> [Exercise prompt]: Nothing but the lines from the start of the data through the line with "0; background: #fff;" should appear in the answer, each retyped exactly, and pictures should not.

*** Opening Task data ***

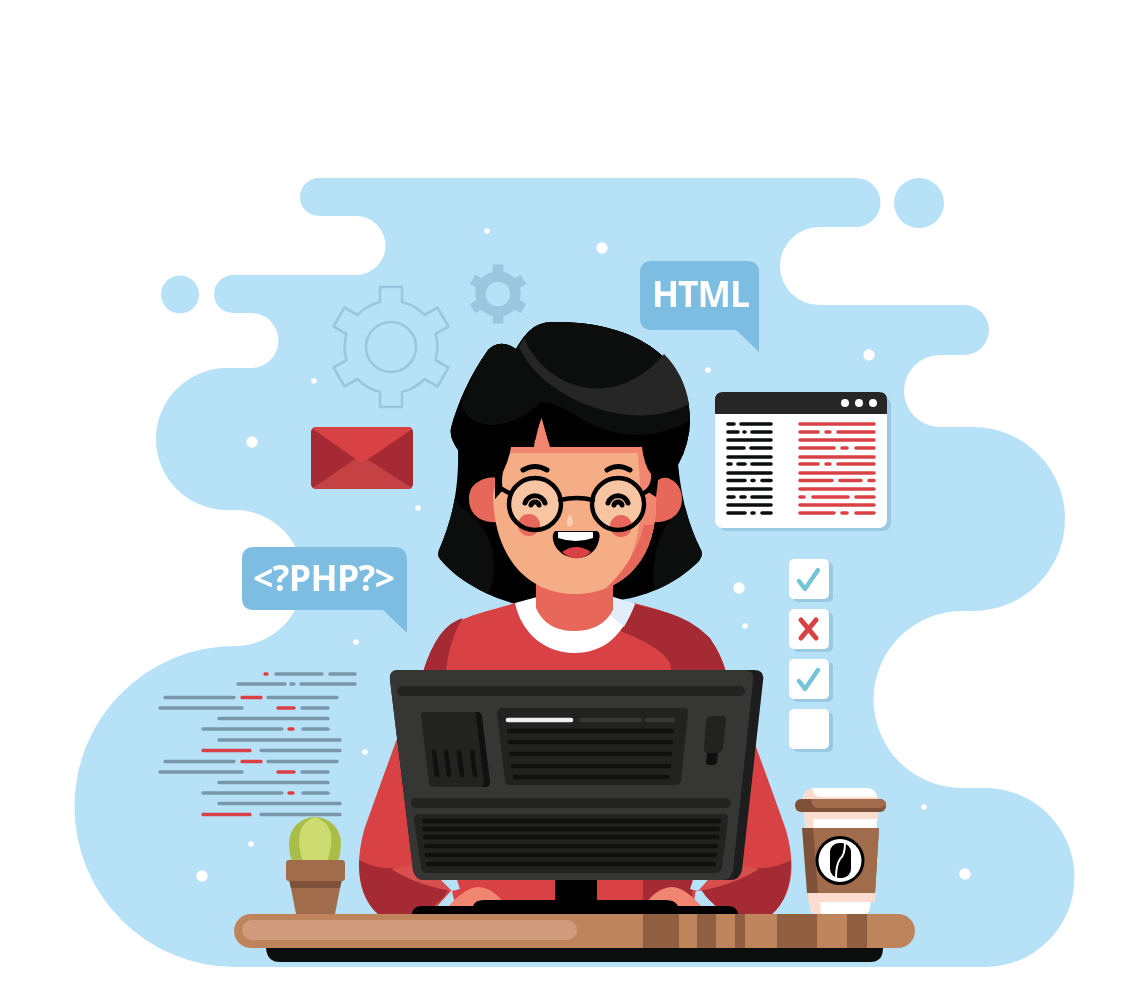
<!DOCTYPE html>
<html lang="en">
<head>
<meta charset="utf-8">
<title>Programmer at work</title>
<style>
:root {
  --sky: #b7e1f7; --bubble: #7dbde2; --gear: #9cc6e0; --card-shadow: #9bc8e2;
  --ink: #0b0e0d; --black: #000; --hair-shine: #252625;
  --skin: #f4ad85; --skin-warm: #f0866f; --skin-deep: #e8675b;
  --red: #d94245; --red-mid: #c44144; --red-dark: #a52a33; --red-light: #d84f4f;
  --case: #363735; --case-dark: #222321; --panel: #1c1d1c; --vent: #0f100f;
  --slate: #7a96ab; --teal: #74c5d5;
  --wood: #be855c; --wood-light: #d29b7e; --wood-dark: #905e40;
  --kraft: #a16c4b; --kraft-dark: #7f5138; --blush: #fbdccf;
}
html, body { margin: 0; background: #fff; overflow: hidden; }
svg { display: block; width: 1140px; height: 1008px; }
.sky { fill: var(--sky); }
.white { fill: #fff; }
.black { fill: var(--black); }
.ink { fill: var(--ink); }
.shine { fill: var(--hair-shine); }
.skin { fill: var(--skin); }
.skin-warm { fill: var(--skin-warm); }
.skin-deep { fill: var(--skin-deep); }
.red { fill: var(--red); }
.red-mid { fill: var(--red-mid); }
.red-dark { fill: var(--red-dark); }
.red-light { fill: var(--red-light); }
.bubble { fill: var(--bubble); }
.label { font: 700 35.5px "Open Sans", "Noto Sans", sans-serif; fill: #fff; text-anchor: middle; }
.gear-solid { fill: var(--gear); fill-rule: evenodd; }
.gear-line { fill: none; stroke: var(--gear); stroke-width: 2.6; stroke-linejoin: round; }
.stroke { fill: none; stroke-linecap: round; stroke-linejoin: round; }
.slate { stroke: var(--slate); stroke-width: 3.4; }
.accent { stroke: var(--red); stroke-width: 3.4; }
.thin-black { stroke: var(--ink); stroke-width: 3.6; }
.thin-red { stroke: var(--red); stroke-width: 3.6; }
.tick { stroke: var(--teal); stroke-width: 4.4; }
.cross { stroke: var(--red); stroke-width: 5; }
.brow { stroke: var(--black); stroke-width: 5; }
.frame { stroke: var(--black); stroke-width: 4.4; }
.case { fill: var(--case); }
.case-dark { fill: var(--case-dark); }
.panel { fill: var(--panel); }
.vent { stroke: var(--vent); stroke-width: 4.6; }
.card-shadow { fill: var(--card-shadow); }
.wood { fill: var(--wood); }
.wood-light { fill: var(--wood-light); }
.wood-dark { fill: var(--wood-dark); }
.kraft { fill: var(--kraft); }
.kraft-dark { fill: var(--kraft-dark); }
.blush { fill: var(--blush); }
</style>
</head>
<body>
<svg viewBox="0 0 1140 1008" role="img" aria-label="Smiling programmer with round glasses working at a desk">
  <defs>
    <path id="gear" d="M-11-45V-60H11V-45A46 46 0 0 1 33.5-32L46.5-39.5 57.5-20.5 44.5-13A46 46 0 0 1 44.5 13L57.5 20.5 46.5 39.5 33.5 32A46 46 0 0 1 11 45V60H-11V45A46 46 0 0 1-33.5 32L-46.5 39.5-57.5 20.5-44.5 13A46 46 0 0 1-44.5-13L-57.5-20.5-46.5-39.5-33.5-32A46 46 0 0 1-11-45ZM25 0A25 25 0 1 0-25 0 25 25 0 1 0 25 0Z"/>
    <g id="checkbox">
      <rect class="card-shadow" x="4" y="3" width="40" height="40" rx="5"/>
      <rect class="white" width="40" height="40" rx="5"/>
    </g>
    <path id="tick" class="stroke tick" d="M10 22L16 30 29 11"/>
    <path id="smiling-eye" class="stroke brow" d="M-10 0A10.5 10.5 0 0 1 10 0M-4 2A4.2 4.2 0 0 1 4 2"/>
    <clipPath id="face-clip"><path d="M505 440H646Q657 470 656 505C655 565 618 594 575 594C530 594 494 560 493 495Z"/></clipPath>
    <clipPath id="hair-clip"><path d="M516 349C530 325 540 322 556 322C640 322 690 362 690 420Q690 443 678 465C682 500 688 524 701 550Q704 556 697 563C675 584 645 598 612 601H540L516 604C485 596 455 578 440 559Q437 556 439 550C452 520 459 490 458 450Q449 437 451 428C457 405 470 375 488 350Q500 338 516 349Z"/></clipPath>
  </defs>

  <g id="backdrop" class="sky">
    <path d="M319 178H856a24.5 24.5 0 0 1 0 49H819a39 39 0 0 0 0 78H964a25 25 0 0 1 0 50H940a36 36 0 0 0 0 72H973a92 92 0 0 1 0 184H962a88.5 88.5 0 0 0 0 177H985a89.5 89.5 0 0 1 0 179H235a160.5 160.5 0 0 1 0-321a68 68 0 0 0 0-136H227a71 71 0 0 1 0-142H251a27.5 27.5 0 0 0 0-55H233a19 19 0 0 1 0-38H356a29.5 29.5 0 0 0 0-59H319a19 19 0 0 1 0-38Z"/>
    <circle cx="919" cy="203" r="25"/>
    <circle cx="180" cy="294.5" r="19"/>
  </g>

  <g id="dots" class="white">
    <circle cx="602" cy="248" r="5.7"/><circle cx="869" cy="355" r="5.7"/><circle cx="252" cy="442" r="5.7"/>
    <circle cx="739" cy="588" r="5.7"/><circle cx="202" cy="876" r="5.7"/><circle cx="965" cy="874" r="5.7"/>
    <circle cx="487" cy="231" r="2.8"/><circle cx="314" cy="381" r="2.8"/><circle cx="708" cy="370" r="2.8"/>
    <circle cx="418" cy="508" r="2.8"/><circle cx="745" cy="626" r="2.8"/><circle cx="356" cy="642" r="2.8"/>
    <circle cx="365" cy="752" r="2.8"/><circle cx="251" cy="844" r="2.8"/><circle cx="924" cy="807" r="2.8"/>
  </g>

  <g id="gears">
    <use href="#gear" class="gear-line" x="391" y="347"/>
    <use href="#gear" class="gear-solid" transform="translate(498 294) scale(.49)"/>
  </g>

  <g id="envelope">
    <rect class="red-dark" x="311" y="427" width="102" height="62" rx="5"/>
    <path class="red-mid" d="M313 488L361 455 412 488Q410 489 408 489H316Z"/>
    <path class="red" d="M313 429Q314 427 316 427H408Q411 427 412 429L367 460Q362 464 357 460Z"/>
  </g>

  <g id="speech-bubbles">
    <path class="bubble" d="M652 261H747Q759 261 759 273V352L736 330H652Q640 330 640 318V273Q640 261 652 261Z"/>
    <text class="label" x="701" y="307" textLength="98">HTML</text>
    <path class="bubble" d="M254 547H394Q407 547 407 560V633L383 610H254Q242 610 242 598V559Q242 547 254 547Z"/>
    <text class="label" x="324" y="591" textLength="142">&lt;?PHP?&gt;</text>
  </g>

  <g id="code-lines">
    <path class="stroke slate" d="M276 674H322M330 674H355M238 684H285M291 684H294M301 684H355M165 697.5H234M268 697.5H337M160 708H242M302 708H328M219 718.5H328M203 729H282M303 729H328M219 740H340M261 750.5H340M165 761.5H234M268 761.5H337M160 772H242M302 772H328M219 782.5H328M203 793H282M303 793H328M219 803.5H340M261 814.5H340"/>
    <path class="stroke accent" d="M265 674H267M242 697.5H261M278 708H294M289 729H293M203 750.5H250M242 761.5H261M278 772H294M289 793H293M203 814.5H250"/>
  </g>

  <g id="code-window">
    <rect class="card-shadow" x="719" y="397" width="172" height="134" rx="8"/>
    <rect class="white" x="715" y="392" width="172" height="136" rx="8"/>
    <path class="shine" d="M715 414V400Q715 392 723 392H879Q887 392 887 400V414Z"/>
    <g class="white"><circle cx="845" cy="403" r="4"/><circle cx="859" cy="403" r="4"/><circle cx="873" cy="403" r="4"/></g>
    <path class="stroke thin-black" d="M728 424H734M741 424H771M728 432H738M744 432H745M752 432H771M728 440H771M728 448H744M751 448H771M728 457H771M728 464H731M738 464H745M752 464H771M728 473H771M728 480.5H745M752 480.5H754M762 480.5H771M728 489H771M728 497H734M741 497H745M752 497H771M728 505H771M728 513H745M752 513H754M762 513H771"/>
    <path class="stroke thin-red" d="M800 424H874M800 432H818M826 432H830M838 432H874M800 440H874M800 448H834M842 448H847M856 448H874M800 457H874M800 464H818M826 464H830M838 464H874M800 473H874M800 480.5H832M840 480.5H861M869 480.5H874M800 489H874M800 497H804M813 497H848M856 497H874M800 505H874M800 513H834M842 513H847M856 513H874"/>
  </g>

  <g id="checklist">
    <use href="#checkbox" x="789" y="559"/><use href="#tick" x="789" y="559"/>
    <use href="#checkbox" x="789" y="609"/><path class="stroke cross" d="M801 620L816 638M816 620L801 638"/>
    <use href="#checkbox" x="789" y="659"/><use href="#tick" x="789" y="659"/>
    <use href="#checkbox" x="789" y="709"/>
  </g>

  <g id="programmer">
    <g id="hair-back" clip-path="url(#hair-clip)">
      <rect class="black" x="430" y="315" width="280" height="295"/>
      <path class="ink" d="M430 565V470L462 508Q496 530 494 572Q492 590 487 596ZM710 570V470L684 508Q655 526 653 575L655 594Z"/>
    </g>
    <g id="sweater">
      <path class="red" d="M516 603C480 613 455 617 440 637Q430 650 423 672L420 740 457 914H692L720 740 726 672Q720 650 710 640C690 618 665 611 634 603Z"/>
      <path class="red-dark" d="M463 618Q437 625 423 672H446Q449 640 463 618ZM633 604C670 612 690 618 710 638Q721 655 726 672H671Q675 650 607 626Z"/>
      <path class="red" d="M398 736Q380 785 364 830C355 865 357 895 378 914H430L470 870 420 760ZM752 736Q770 785 786 830C796 865 793 895 772 914H722L684 870 730 760Z"/>
      <path class="red-dark" d="M359 860C378 870 390 869 415 866L452 880Q447 904 415 914H378Q359 898 359 860ZM791 860C772 870 760 869 735 866L698 880Q703 904 735 914H772Q791 898 791 860ZM643 880H692V914H643Z"/>
      <path class="red-light" d="M391 869L412 864 441 880Q452 888 458 892Q420 887 391 869ZM759 869L738 864 709 880Q698 888 692 892Q730 887 759 869Z"/>
      <path class="sky" d="M441 880H457L460 889 452 891ZM708 880H693L690 889 698 891Z"/>
      <path class="skin-warm" d="M448 907Q465 887 479 887Q496 889 506 907ZM702 907Q685 887 671 887Q654 889 644 907Z"/>
    </g>
    <g id="collar">
      <path class="white" d="M515 603L537 597H613L635 604C622 636 604 653 574 653C544 653 521 632 515 603Z"/>
      <path fill="#e1eef9" d="M613 597L635 604Q630 617 624 627L609 614Z"/>
      <path class="skin-deep" d="M536 575H613V610Q602 631 574 631Q546 631 536 608Z"/>
    </g>
    <g id="face">
      <path class="skin-deep" d="M500 522C480 524 469 514 469 499C469 483 483 474 497 478ZM650 522C670 524 682 514 682 499C682 483 669 474 653 478Z"/>
      <g clip-path="url(#face-clip)">
        <rect class="skin" x="490" y="410" width="170" height="190"/>
        <path class="skin-warm" d="M505 440H660V594H601Q640 568 641 500L638 453H505Z"/>
        <path class="skin-deep" d="M660 525L644 525Q635 562 604 590L640 594Z"/>
      </g>
      <path class="skin-warm" d="M533 450L541 416 551 450Z"/>
      <g fill="#f7c5a2"><circle cx="535" cy="504" r="26"/><circle cx="618" cy="504" r="26"/></g>
      <g class="skin-deep"><circle cx="529" cy="525" r="11"/><circle cx="621" cy="526" r="11"/></g>
      <path fill="#fbd0b2" d="M570 514Q576 525 569 527Q564 524 570 514Z"/>
      <path class="stroke brow" d="M523 470Q535 463 547 470M607 470Q618 463 630 470"/>
      <use href="#smiling-eye" x="535" y="503"/><use href="#smiling-eye" x="618" y="503"/>
      <g id="glasses" class="stroke frame">
        <circle cx="535" cy="504" r="26"/><circle cx="618" cy="504" r="26"/>
        <path d="M560 500Q577 496 593 500M511 494L500 488M642 494L653 488"/>
      </g>
      <path class="black" d="M555 531H597Q601 533 599 540C594 565 558 563 553 540Q552 534 555 531Z"/>
      <path class="white" d="M558 532H593V538Q576 544 558 538Z"/>
      <path class="red" d="M562 552Q576 542 591 552Q577 565 562 552Z"/>
    </g>
    <g id="hair-front">
      <path class="black" d="M516 349C530 325 540 322 556 322C640 322 690 362 690 420Q690 443 678 465L679 483Q668 474 658 480L656 497 645 490Q652 484 651 474Q644 465 642 447H550Q546 434 542 417Q535 434 534 447H511Q509 460 503 472Q501 482 503 490L495 499V477Q481 477 472 487L458 450Q449 437 451 428C457 405 470 375 488 350Q500 338 516 349Z"/>
      <path class="ink" d="M516 349C530 325 540 322 556 322C640 322 690 362 690 420C655 442 612 438 580 418Q555 402 541 402C515 428 482 431 467 415Q461 408 463 397Q475 370 488 350Q500 338 516 349Z"/>
      <path class="shine" d="M519 347L524 339C548 390 615 412 664 354Q684 374 689 404C650 425 600 414 568 396Q532 376 519 347Z"/>
    </g>
  </g>

  <g id="keyboard">
    <path class="black" d="M555 875H597V905H555ZM412 914Q413 906 422 906H473Q475 900 484 900H666Q675 900 678 906H728Q737 906 738 914Z"/>
  </g>

  <g id="monitor">
    <path class="panel" d="M398 670H754Q765 670 763 681L742 870Q740 880 730 880H425Q415 880 413 870L390 680Q389 670 398 670Z"/>
    <path class="case" d="M398 670H744Q755 670 753 681L733 870Q732 880 721 880H425Q415 880 413 870L390 680Q389 670 398 670Z"/>
    <g class="case-dark">
      <rect x="397" y="686" width="348" height="10" rx="5"/>
      <rect x="411" y="798" width="320" height="10" rx="5"/>
      <path d="M419 814H724Q729 814 728 820L722 867Q721 873 715 873H427Q422 873 421 867L414 820Q413 814 419 814Z"/>
      <path d="M502 708H684Q689 708 688 713L681 781Q680 785 676 785H509Q505 785 505 781L497 713Q497 708 502 708Z"/>
    </g>
    <path class="vent stroke" d="M424 821H719M424 829H718M425 837H717M426 846H716M427 855H715M428 864H714M509 731H672M510 742H671M511 754H670M513 766H669M515 777H668"/>
    <path class="stroke" stroke="#edf0f0" stroke-width="4.6" d="M508 720H571"/>
    <path class="stroke" stroke="#363735" stroke-width="4.6" d="M581 720H640M647 720H673"/>
    <path class="vent-cover" fill="#101110" d="M440 712H478Q481 712 482 716L490 782Q490 787 486 787H445Z"/>
    <path class="case-dark" d="M425 712H473Q476 712 476 715L484 783Q484 787 480 787H434Q430 787 429 783L421 716Q421 712 425 712Z"/>
    <path class="vent stroke" d="M434 752L437 775M446 752L449 775M459 752L462 775M472 752L475 775"/>
    <path fill="#0f100f" d="M707 752H718L717 762Q716 765 713 765H709Q706 765 706 762Z"/>
    <path class="case-dark" d="M711 716H722Q727 716 726 721L723 748Q722 753 717 753H708Q703 753 704 748L706 721Q707 716 711 716Z"/>
  </g>

  <g id="cactus">
    <path fill="#a9bd48" d="M292 862Q289 853 289 843A26 26 0 0 1 341 843Q341 853 338 862Z"/>
    <path fill="#ccdc70" d="M303 862Q291 825 315 817Q340 825 327 862Z"/>
    <path class="kraft" d="M289 878H342L335 914H296Z"/>
    <path class="kraft-dark" d="M289 880H342L340 888H291Z"/>
    <rect class="kraft" x="286" y="860" width="59" height="21" rx="3"/>
  </g>

  <g id="coffee">
    <path class="white" d="M804 808H878L870 908Q869 914 864 914H818Q811 914 810 908Z"/>
    <path class="blush" d="M804 808H812L821 914H818Q811 914 810 908ZM812 808H878V819H812Z"/>
    <path class="blush" d="M808 893H876L875 902H808Z"/>
    <path class="white" d="M803 801Q803 788 816 788H866Q877 788 878 801Z"/>
    <path class="blush" d="M803 801Q803 790 812 788Q813 797 822 797H877L878 802Z"/>
    <rect class="kraft-dark" x="795" y="799" width="91" height="13" rx="6"/>
    <path class="kraft" d="M811 799H879Q886 800 886 804Q885 808 879 808H819Q811 808 811 799Z"/>
    <path class="kraft-dark" d="M802 828H879L875 893H807Z"/>
    <path class="kraft" d="M813 828H879L875 893H818Z"/>
    <circle cx="840" cy="860.5" r="24.5" class="black"/>
    <circle cx="840" cy="860.5" r="21.5" class="white"/>
    <rect class="black" x="830" y="843" width="21" height="35" rx="9"/>
    <path class="stroke" stroke="#fff" stroke-width="2" d="M845 843Q845 855 840 859Q836 865 836 878"/>
  </g>

  <g id="desk">
    <path class="ink" d="M266 948H883Q883 962 870 962H280Q267 962 266 948Z"/>
    <rect class="wood" x="234" y="914" width="681" height="34" rx="17"/>
    <rect class="wood-light" x="242" y="920" width="335" height="20" rx="10"/>
    <path class="wood-dark" d="M643 914H679V948H643ZM697 914H716V948H697ZM735 914H745V948H735ZM777 914H817V948H777ZM847 914H867V948H847Z"/>
  </g>
</svg>
</body>
</html>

*** Closing Task data ***

> [Exercise answer]:
<!DOCTYPE html>
<html lang="en">
<head>
<meta charset="utf-8">
<title>Programmer at work</title>
<style>
:root {
  --sky: #b7e1f7; --bubble: #7dbde2; --gear: #9cc6e0; --card-shadow: #9bc8e2;
  --ink: #0b0e0d; --black: #000; --hair-shine: #252625;
  --skin: #f4ad85; --skin-warm: #f0866f; --skin-deep: #e8675b;
  --red: #d94245; --red-mid: #c44144; --red-dark: #a52a33; --red-light: #d84f4f;
  --case: #363735; --case-dark: #222321; --panel: #1c1d1c; --vent: #0f100f;
  --slate: #7a96ab; --teal: #74c5d5;
  --wood: #be855c; --wood-light: #d29b7e; --wood-dark: #905e40;
  --kraft: #a16c4b; --kraft-dark: #7f5138; --blush: #fbdccf;
}
html, body { margin: 0; background: #fff; overflow: hidden; }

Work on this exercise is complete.